Nordstrom used the hashtag #OOTD for its users to share what they were wearing from the store’s annual anniversary sale. Signage promoting the hashtag was plastered everywhere in a bold yellow, so it couldn’t be missed. The sourced images were then posted on social media, shared to the Nordstrom website, and incorporated into store display for true omnichannel marketing.
Add it to your product detail pages.
We already know that UGC influences purchase decisions, so why not add it to the page where those decisions get made? Web plugins like Curalate offer a simple way to add a gallery of all your UGC to your website. If robust platforms are beyond your budget, you can also just add the image from your customer as a secondary image (use a creative tool like Canva to add their handle to the image so customers know it’s UGC).
Product reviews are also a great way to incorporate peer recommendations, especially when a photo is uploaded with their review. This allows the customer to see the product on an actual customer while they are making a decision to buy. 64% of customers not only value online reviews, but actively seek them out before making a purchasing decision. Make it easy for your customers to get to the next step in the customer journey by putting UGC and reviews on the same page as the product they are shopping for.
Let micro-influencers post for you.
Another trend in social media marketing that can’t be ignored is influencers. Influencers are a great source of UGC because you can develop relationships with individuals who create content that suits your brand. We always recommend developing longer-term partnerships with micro-influencers that have a true affinity for your brand and are more likely to act as an ambassador (talking about your brand on- and offline) rather than relying on a single post to drive action.
Sorel, for example, looks to UGC to identify influencers from their audience who have a genuine connection to the brand. They then reach out to those individuals to partner with them on long-term campaigns. Remember to nurture these relationships, and whenever possible allow them to select the product they want to promote. If you want to find influencers who are already following you, Social Rank is a great tool for identifying potential partners.
UGC: A trend that’s here to stay
UGC may be a trend, but as authenticity becomes more and more important to consumers, we believe it’s one that is going to stick around for quite some time. Customers are already posting about your brand on social, so brands might as well leverage those conversations.

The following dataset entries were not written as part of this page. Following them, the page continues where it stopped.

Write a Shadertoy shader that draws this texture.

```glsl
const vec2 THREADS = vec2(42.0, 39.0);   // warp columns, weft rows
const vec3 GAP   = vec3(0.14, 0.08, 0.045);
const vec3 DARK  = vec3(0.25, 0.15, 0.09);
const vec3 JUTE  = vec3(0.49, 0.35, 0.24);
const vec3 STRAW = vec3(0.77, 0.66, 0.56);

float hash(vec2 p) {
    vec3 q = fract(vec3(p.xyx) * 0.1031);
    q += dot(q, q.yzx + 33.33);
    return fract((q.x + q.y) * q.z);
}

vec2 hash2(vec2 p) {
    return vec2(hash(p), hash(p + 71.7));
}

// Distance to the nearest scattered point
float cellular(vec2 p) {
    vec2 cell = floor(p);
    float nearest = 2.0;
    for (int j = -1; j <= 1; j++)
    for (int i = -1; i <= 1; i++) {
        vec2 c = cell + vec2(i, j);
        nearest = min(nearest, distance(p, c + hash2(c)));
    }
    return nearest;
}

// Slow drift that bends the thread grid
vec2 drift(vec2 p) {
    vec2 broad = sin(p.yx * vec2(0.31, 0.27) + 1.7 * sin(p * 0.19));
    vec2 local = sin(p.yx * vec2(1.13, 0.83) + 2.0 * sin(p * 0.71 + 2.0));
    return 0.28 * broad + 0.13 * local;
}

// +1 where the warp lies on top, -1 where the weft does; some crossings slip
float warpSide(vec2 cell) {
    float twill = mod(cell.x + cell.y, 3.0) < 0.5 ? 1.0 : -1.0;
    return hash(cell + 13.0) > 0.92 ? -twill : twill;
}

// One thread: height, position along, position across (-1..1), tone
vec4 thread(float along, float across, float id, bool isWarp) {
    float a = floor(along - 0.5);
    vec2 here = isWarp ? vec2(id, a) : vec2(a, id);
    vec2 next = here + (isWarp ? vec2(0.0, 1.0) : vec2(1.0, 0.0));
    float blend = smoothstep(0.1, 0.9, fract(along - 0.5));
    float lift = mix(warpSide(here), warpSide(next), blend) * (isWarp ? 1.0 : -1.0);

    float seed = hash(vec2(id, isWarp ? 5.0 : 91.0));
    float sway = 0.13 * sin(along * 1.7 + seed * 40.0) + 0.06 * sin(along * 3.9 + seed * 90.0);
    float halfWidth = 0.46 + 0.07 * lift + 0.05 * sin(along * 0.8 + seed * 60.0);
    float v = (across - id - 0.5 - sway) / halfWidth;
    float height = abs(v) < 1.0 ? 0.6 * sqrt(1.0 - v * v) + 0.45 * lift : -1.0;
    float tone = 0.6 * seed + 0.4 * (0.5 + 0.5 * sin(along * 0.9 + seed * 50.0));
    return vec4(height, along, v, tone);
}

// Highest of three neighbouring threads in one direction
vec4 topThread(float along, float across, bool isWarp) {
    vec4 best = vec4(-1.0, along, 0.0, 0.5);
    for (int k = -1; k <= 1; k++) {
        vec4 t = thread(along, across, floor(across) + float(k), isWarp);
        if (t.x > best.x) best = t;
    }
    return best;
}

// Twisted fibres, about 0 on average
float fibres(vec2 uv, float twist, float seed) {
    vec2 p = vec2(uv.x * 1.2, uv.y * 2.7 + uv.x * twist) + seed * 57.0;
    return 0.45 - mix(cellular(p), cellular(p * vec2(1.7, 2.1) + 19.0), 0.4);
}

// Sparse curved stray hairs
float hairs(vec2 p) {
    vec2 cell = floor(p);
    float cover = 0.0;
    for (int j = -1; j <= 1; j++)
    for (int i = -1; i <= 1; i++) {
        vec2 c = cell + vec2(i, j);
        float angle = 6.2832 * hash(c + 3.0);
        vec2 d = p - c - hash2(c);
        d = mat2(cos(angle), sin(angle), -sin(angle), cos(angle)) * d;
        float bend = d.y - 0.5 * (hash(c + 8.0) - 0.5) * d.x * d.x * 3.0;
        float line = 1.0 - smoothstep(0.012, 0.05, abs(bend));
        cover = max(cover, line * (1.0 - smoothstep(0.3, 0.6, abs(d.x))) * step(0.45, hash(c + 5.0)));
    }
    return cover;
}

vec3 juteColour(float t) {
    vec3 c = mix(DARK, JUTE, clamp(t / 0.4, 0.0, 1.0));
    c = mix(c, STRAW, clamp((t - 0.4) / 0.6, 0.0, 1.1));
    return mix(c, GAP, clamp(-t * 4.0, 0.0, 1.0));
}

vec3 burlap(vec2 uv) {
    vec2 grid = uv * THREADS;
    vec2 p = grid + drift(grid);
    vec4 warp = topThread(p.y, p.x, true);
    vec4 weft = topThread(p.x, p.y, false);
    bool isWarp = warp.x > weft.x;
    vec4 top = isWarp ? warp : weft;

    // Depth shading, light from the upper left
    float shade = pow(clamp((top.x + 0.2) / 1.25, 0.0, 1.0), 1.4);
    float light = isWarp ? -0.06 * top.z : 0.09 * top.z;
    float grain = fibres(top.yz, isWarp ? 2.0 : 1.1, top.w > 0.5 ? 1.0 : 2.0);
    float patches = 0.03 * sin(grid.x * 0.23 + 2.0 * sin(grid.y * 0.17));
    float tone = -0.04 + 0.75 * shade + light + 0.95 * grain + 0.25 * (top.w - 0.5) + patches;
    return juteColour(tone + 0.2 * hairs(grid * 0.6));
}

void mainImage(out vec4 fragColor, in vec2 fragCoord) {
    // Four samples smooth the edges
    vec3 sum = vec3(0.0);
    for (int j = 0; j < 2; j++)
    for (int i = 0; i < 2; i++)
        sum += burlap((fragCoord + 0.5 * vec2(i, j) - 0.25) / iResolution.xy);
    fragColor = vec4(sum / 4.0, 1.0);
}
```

Re-share user images that are already out there– customers love this kind of recognition and engagement. Then, launch a campaign that encourages and inspires customers to take more photos and share them with you. Incorporate this campaign beyond social and into your email, website and print campaigns. Just be sure to give photo credit to the owner, by mentioning and tagging them, and make sure that any photo you share fits your brand aesthetic. Once users get a sense of the quality of content that gets featured, they’ll take the hints and start producing on-brand content for you!